The former chancellor diverted $450,000 of discretionary funds to provide jobs and scholarships for politically well-connected but dubiously deserving applicants. At the same time that the administration was failing to bargain a fair contract for its graduate employees, $400,000 went to the attorneys who represented the university before the governor's investigative committee, and another went to $550,000 to the generous new faculty appointments of the former president and chancellor under the terms of their respective resignations. While these misguided former leaders of the university quickly negotiated cushy faculty appointments, the GEO is still being told that there is no money at all to meet our fair and reasonable demands. Last year's remarkable failure, the University of Illinois Global Campus, cost the university more than it would cost to meet all of the GEO's contract demands. We find it hard to trust an interim administration that has not yet given us cause to trust it, nor an outgoing administration which has proven itself untrustworthy and unethical. From the GEO's perspective, it appears that the University's budget crisis is, at least in part, a crisis of priorities.
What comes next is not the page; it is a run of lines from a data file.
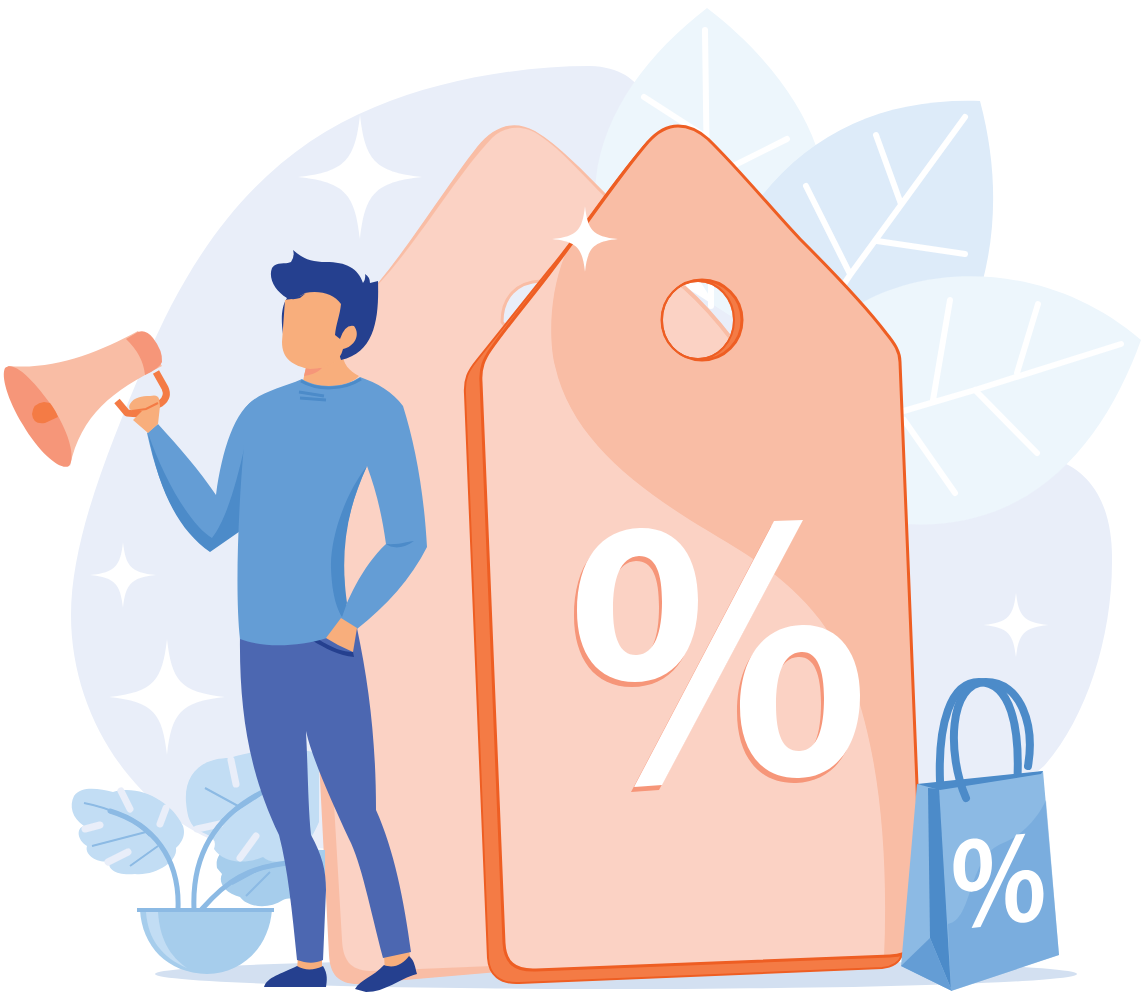
<!DOCTYPE html>
<html lang="en">
<head>
<meta charset="utf-8">
<title>Discount announcement</title>
<style>
:root{
  --paper:#fff; --mist:#e9eef9; --ground:#d3e0f1;
  --leaf-pale:#edf6fc; --leaf:#ddebf9;
  --peach-pale:#fbd2c4; --peach:#f9bda5; --coral:#f69679; --orange:#f47b45; --rust:#ee5e23;
  --skin:#f8ae7c; --hair:#25408f; --sweater:#649dd5; --sweater-dark:#4c8bc9;
  --trousers:#4c67b1; --plant:#c2ddf4; --plant-mid:#a6cdec; --plant-dark:#8cbae4;
}
html,body{margin:0;background:var(--paper);overflow:hidden}
svg{display:block;width:1147px;height:1002px}
.vein{fill:none;stroke:var(--paper);stroke-width:6;stroke-linecap:round}
.stem{fill:none;stroke:var(--plant-dark);stroke-width:5;stroke-linecap:round}
.cut{fill:none;stroke:var(--mist);stroke-linecap:round}
.sparkle{fill:var(--paper)}
.percent-face{fill:var(--paper)}
.percent-shade{fill:var(--coral)}
.handle{fill:none;stroke:var(--sweater-dark);stroke-width:8;stroke-linecap:round}
</style>
</head>
<body>
<svg viewBox="0 0 1147 1002" role="img" aria-label="Man with a megaphone leaning beside giant discount tags, with a shopping bag and a potted plant">
<defs>
  <path id="sparkle" d="M0-62C5-18 14-5 62 0C14 5 5 18 0 62C-5 18-14 5-62 0C-14-5-5-18 0-62Z"/>
  <path id="percent" fill-rule="evenodd" d="M640 528C679 527 698 558 698 600C698 652 673 682 635 682C597 682 577 653 577 611C577 560 601 529 640 528ZM639 556C620 557 613 579 613 609C613 638 620 656 637 655C655 654 662 632 662 602C662 573 656 556 639 556ZM774 521L803 520L662 785L634 787ZM802 625C840 624 860 655 860 695C860 746 836 777 799 778C761 779 740 750 740 707C740 657 764 626 802 625ZM801 652C783 653 776 675 776 705C776 735 783 752 800 751C818 750 824 728 824 698C824 669 817 651 801 652Z"/>
  <path id="front-face" d="M678 126C688 126 699 131 708 139C738 168 776 214 800 239C830 269 864 304 886 333C895 344 900 352 900 362L917 785L921 930C921 948 908 955 890 956L536 970C514 971 505 962 504 943L481 382C480 368 484 359 491 349C511 321 530 299 549 274C582 231 618 177 648 142C657 132 667 126 678 126Z"/>
  <clipPath id="face-clip"><use href="#front-face"/></clipPath>
  <clipPath id="hole-clip"><ellipse cx="698" cy="320" rx="35" ry="38"/></clipPath>
</defs>

<g id="backdrop">
  <path fill="var(--mist)" d="M71 615C71 540 108 450 145 362C198 235 270 150 375 107C440 80 520 66 590 66C650 68 650 112 690 180L830 360C900 425 970 452 1057 460C1096 474 1113 512 1112 562C1112 640 1085 720 1044 766L920 870L225 845C140 815 71 722 71 615Z"/>
  <ellipse fill="var(--ground)" cx="616" cy="974" rx="461" ry="15"/>
</g>

<g id="large-leaves">
  <path fill="var(--leaf-pale)" d="M707 8C761 49 800 100 816 146C824 210 800 280 720 330C620 280 590 220 596 178C604 110 650 52 707 8Z"/>
  <path class="vein" d="M705 30L707 180L711 310M644 97L706 137M707 179L787 139"/>
  <path fill="var(--leaf)" d="M980 101C997 165 997 225 983 280C950 340 880 350 830 310L760 198C815 128 890 98 980 101Z"/>
  <path class="vein" d="M965 117L850 275L830 305M876 135L901 204M806 186L850 274M877 241L965 254"/>
  <path fill="var(--leaf-pale)" d="M1141 340C1105 440 1034 532 905 524C850 500 840 420 858 305C930 262 1050 262 1141 340Z"/>
  <path class="vein" d="M1121 344L975 390L890 415M950 300L933 400M1038 304L1017 373M975 390L1037 453M904 420L955 493"/>
</g>

<g id="back-tag">
  <path fill="var(--peach)" d="M378 283C412 242 448 184 477 147C494 126 513 119 535 131C560 146 584 172 606 194L640 240L640 960L358 984C338 984 330 974 329 955L319 760L340 330Z"/>
  <path fill="var(--peach-pale)" d="M375 288C420 240 455 177 492 138C505 125 524 125 539 135C562 150 585 178 606 198L640 240L640 960L370 971C350 970 343 960 342 940L322 600L340 330Z"/>
  <path fill="var(--mist)" stroke="var(--peach)" stroke-width="3" d="M502 322C502 297 517 282 541 281L505 326Z"/>
</g>

<g id="front-tag">
  <path fill="var(--orange)" stroke="var(--rust)" stroke-width="2" d="M648 142C618 174 582 231 549 270L477 360C468 371 464 379 465 394L488 958C489 975 500 984 519 983L882 968C893 967 899 963 902 955L520 960L490 380L560 270Z"/>
  <use href="#front-face" fill="var(--peach-pale)"/>
  <path clip-path="url(#face-clip)" fill="var(--peach)" d="M572 240C549 282 548 338 555 366C570 432 624 478 690 520C735 548 781 570 820 620C872 690 890 820 884 958L930 970V100H640Z"/>
  <use href="#front-face" fill="none" stroke="var(--rust)" stroke-width="3"/>
  <circle cx="702" cy="320" r="40" fill="var(--orange)" stroke="var(--rust)" stroke-width="3"/>
  <g clip-path="url(#hole-clip)">
    <rect x="660" y="278" width="80" height="84" fill="var(--leaf-pale)"/>
    <path fill="var(--paper)" d="M680 278H698L712 300L711 315L690 295Z"/>
    <path fill="var(--mist)" d="M684 286L740 322V350Z"/>
    <path class="vein" d="M711 270V306"/>
    <path fill="var(--peach-pale)" stroke="var(--peach)" stroke-width="4" d="M660 270L684 287C702 303 717 320 733 341V370H655Z"/>
  </g>
  <ellipse cx="698" cy="320" rx="36" ry="39" fill="none" stroke="var(--rust)" stroke-width="2"/>
  <use href="#percent" class="percent-shade" transform="translate(-3 5)"/>
  <use href="#percent" class="percent-face"/>
</g>

<g id="sparkles" class="sparkle">
  <use href="#sparkle" transform="translate(360 177)"/>
  <use href="#sparkle" transform="translate(585 239) scale(.53)"/>
  <use href="#sparkle" transform="translate(123 575) scale(.53)"/>
  <use href="#sparkle" transform="translate(167 697) scale(.93)"/>
  <use href="#sparkle" transform="translate(1016 625) scale(.52)"/>
</g>

<g id="potted-plant">
  <path fill="var(--plant-mid)" d="M217 868C214 850 232 842 260 848L325 850V896C305 902 290 896 283 900C268 910 247 907 240 897C224 893 218 882 222 874Z"/>
  <path fill="var(--plant)" d="M186 802C184 775 200 758 230 758C255 750 290 746 319 753V822C300 866 273 866 263 857C242 866 222 861 214 849C218 836 208 836 196 829C188 822 187 812 186 802Z"/>
  <path fill="var(--plant)" d="M74 796C82 785 100 789 113 792C140 784 172 802 183 826C187 838 178 846 176 848C178 862 155 876 135 874C117 876 106 869 110 861C98 864 84 855 87 846C77 840 76 828 84 826C72 818 69 806 74 796Z"/>
  <path class="cut" stroke-width="7" d="M121 791L130 809M166 808L160 824M85 829L100 825M108 862L128 852M231 760L236 784M197 829L220 824M240 858L256 836"/>
  <path fill="none" stroke="var(--plant-dark)" stroke-width="2" d="M84 803C110 808 133 818 150 836M92 846L146 832M130 866L158 846M222 820L262 794M205 788L238 806M232 884L262 868M246 896L270 872"/>
  <path class="stem" d="M110 811C153 824 180 858 178 909M194 909C192 860 210 810 285 782M202 909C225 883 246 865 300 862"/>
  <path fill="var(--plant-mid)" d="M140 910H272C269 946 244 973 207 974C167 973 142 946 140 910Z"/>
  <path fill="var(--plant-dark)" d="M137 908H274V912H137Z"/>
  <path fill="var(--plant)" d="M146 912H158C160 940 170 956 187 968C163 958 148 940 146 912Z"/>
</g>

<g id="megaphone">
  <path fill="none" stroke="var(--orange)" stroke-width="7" stroke-linejoin="round" d="M117 401L127 413L139 414L161 403Q169 397 165 388L156 372"/>
  <path fill="var(--peach)" d="M8 366C55 370 97 353 138 331L162 366C112 391 81 415 70 466Z"/>
  <path fill="var(--coral)" d="M126 339L138 332Q146 329 153 338Q163 351 162 362Q160 368 145 375Q143 355 126 339Z"/>
  <path fill="var(--coral)" d="M5 368C13 361 30 376 49 402C69 430 76 458 69 466C61 471 40 454 23 425C7 399 1 376 5 368Z"/>
  <path fill="var(--orange)" d="M32 414Q33 403 44 402L50 403Q56 411 58 417L45 423Q33 425 32 414Z"/>
</g>

<g id="man">
  <g id="shoes">
    <path fill="var(--skin)" d="M298 956H322V970H297ZM384 955L409 950L411 962L385 972Z"/>
    <path fill="var(--hair)" d="M264 987C267 977 281 974 297 966C305 971 315 970 323 966C328 974 327 981 326 987ZM355 989C361 979 373 977 384 965C394 969 403 964 409 956C415 961 415 968 417 974C398 979 386 992 366 992Z"/>
  </g>
  <path id="trousers" fill="var(--trousers)" d="M240 636L357 628C369 685 376 741 376 810C394 850 404 900 411 952L383 958C370 908 361 862 349 839C331 800 312 758 306 731C308 771 308 806 311 835C322 855 326 870 326 890L323 960C314 964 306 963 297 960C292 910 288 870 279 835C250 775 239 714 240 636Z"/>
  <path fill="var(--hair)" d="M318 639C332 648 343 652 353 652L354 657C339 656 325 648 313 641Z"/>
  <path id="neck" fill="var(--skin)" d="M306 367L342 352C343 364 349 371 359 376C349 388 315 390 303 381Z"/>
  <path fill="var(--coral)" d="M304 376L306 368L322 368C317 373 311 375 304 376Z"/>
  <path id="raised-sleeve" fill="var(--sweater)" d="M147 433L158 424C179 447 199 470 216 495C222 450 235 409 256 399L270 520L238 530L210 551C180 530 160 493 147 433Z"/>
  <path fill="var(--sweater-dark)" d="M148 433C163 477 190 525 212 538C226 520 236 485 245 445L246 527L210 552C180 531 160 495 148 433Z"/>
  <path id="sweater" fill="var(--sweater)" d="M244 410C255 392 280 389 302 379C318 389 344 388 360 377C377 383 393 392 403 406C415 444 424 492 427 547C411 579 386 606 357 629L341 619C345 605 362 566 386 544C382 515 376 490 367 466C352 500 344 530 343 561L347 620L327 638C297 647 264 648 240 639C235 596 238 510 244 445Z"/>
  <path fill="var(--sweater-dark)" d="M367 466C345 494 330 538 331 568C332 595 337 609 342 617L347 603C340 555 346 510 367 466ZM386 544C400 545 409 541 414 541C402 550 391 548 386 544Z"/>
  <path fill="none" stroke="var(--sweater-dark)" stroke-width="3" d="M301 381C318 391 344 390 361 379M299 392L324 396M300 398L326 400"/>
  <path id="pocket-hand" fill="var(--skin)" d="M341 618L357 628L353 652L338 645L326 638Z"/>
  <path id="raised-hand" fill="var(--skin)" d="M130 404C134 397 142 396 150 396Q158 394 159 399L160 406L158 424L148 433L133 420L142 411H133Q127 409 130 404Z"/>
  <path fill="none" stroke="var(--orange)" stroke-width="2" d="M132 411L146 409L158 403"/>
  <g id="head">
    <path fill="var(--hair)" d="M287 298C275 291 268 278 272 268C277 261 285 265 291 262Q295 256 293 250C303 259 312 262 326 262C346 262 358 268 363 283Q366 279 365 274Q370 277 370 283L378 281C379 316 376 352 341 360L325 310L292 299L283 334C281 320 281 307 287 298Z"/>
    <path fill="var(--skin)" d="M285 300C292 299 298 298 305 293C320 290 334 294 341 304C340 315 336 324 335 335L340 339Q345 324 354 326C361 335 354 347 343 349C340 362 329 368 310 369C293 366 282 359 282 342Z"/>
    <path fill="var(--hair)" d="M285 293Q296 300 306 293L300 298Q290 301 285 296Z"/>
  </g>
</g>

<g id="shopping-bag">
  <path class="handle" d="M940 781C938 725 950 682 979 682C1010 682 1021 725 1017 788"/>
  <path fill="var(--plant-dark)" d="M917 784L940 788L952 991L901 966Z"/>
  <path fill="var(--sweater-dark)" d="M928 788L940 789L952 991L930 938Z"/>
  <path fill="var(--sweater)" d="M901 966L930 938L952 991Z"/>
  <path fill="var(--plant-dark)" d="M939 788L1043 771L1059 955L951 991Z"/>
  <path fill="var(--sweater)" opacity=".45" d="M948 924C974 919 967 857 1003 843C1025 835 1041 812 1046 800L1059 955L951 991Z"/>
  <path fill="var(--sweater-dark)" d="M917 784L1043 771L1041 774L940 790Z"/>
  <path class="handle" d="M966 798C947 755 948 682 986 682C1021 682 1035 725 1028 766"/>
  <use href="#percent" class="percent-face" transform="matrix(.318 -.012 0 .345 770 664)"/>
</g>
</svg>
</body>
</html>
No one can deny that the university and the State of Illinois are facing economic woes the likes of which we haven't seen in decades. So the administration is holding fast to the position that they have no money and cannot make any concessions to the TAs and GAs who largely determine the quality of undergraduate education at the University of Illinois. If they have "no intention" of changing the current policy on tuition waivers, why do they refuse to guarantee them in our contract? TAs on this campus teach nearly a quarter of all undergraduate classes, and many of us are the sole instructors of record for our courses. I, for one, am currently doing the work of a faculty member, teaching an undergraduate course of 135 students. I am assistant to no one, as I deliver all lectures, plan and deliver weekly discussion sections, write exams and grade all work with the collaboration of another excellent grad student. Yet we're both considered "assistants." I'm not complaining; it's been a phenomenal experience. But I wish to provide some perspective on what it means for many of us to be "teaching assistants" at this university.

I regret that I have been forced into the position of having to cancel my class and picket the buildings into which my students go to get an education. I resent the fact that the University of Illinois administration is so determined to convince the people of Illinois that our demands are unreasonable and untenable. By refusing to bargain in good faith on the issue that matters most to the GEO, the administration demonstrates that in hard economic times, it is prepared to compromise its core missions of providing accessible public education and quality instruction for the sons and daughters of Illinois by making sure the people who provide that education feel like respected workers.

This is one of those defining moments for a major institution like the U of I. Tuition waiver security is not the only thing still on the bargaining table, but it is the issue that has united our membership and rallied support from across the state and the country. As we walk out on this cold, rainy morning, 13 million Illinois residents are now wondering if the university can stop talking about how much they value us, and step up to show some real respect to the TAs who play such a key role in the education of our sons and daughters.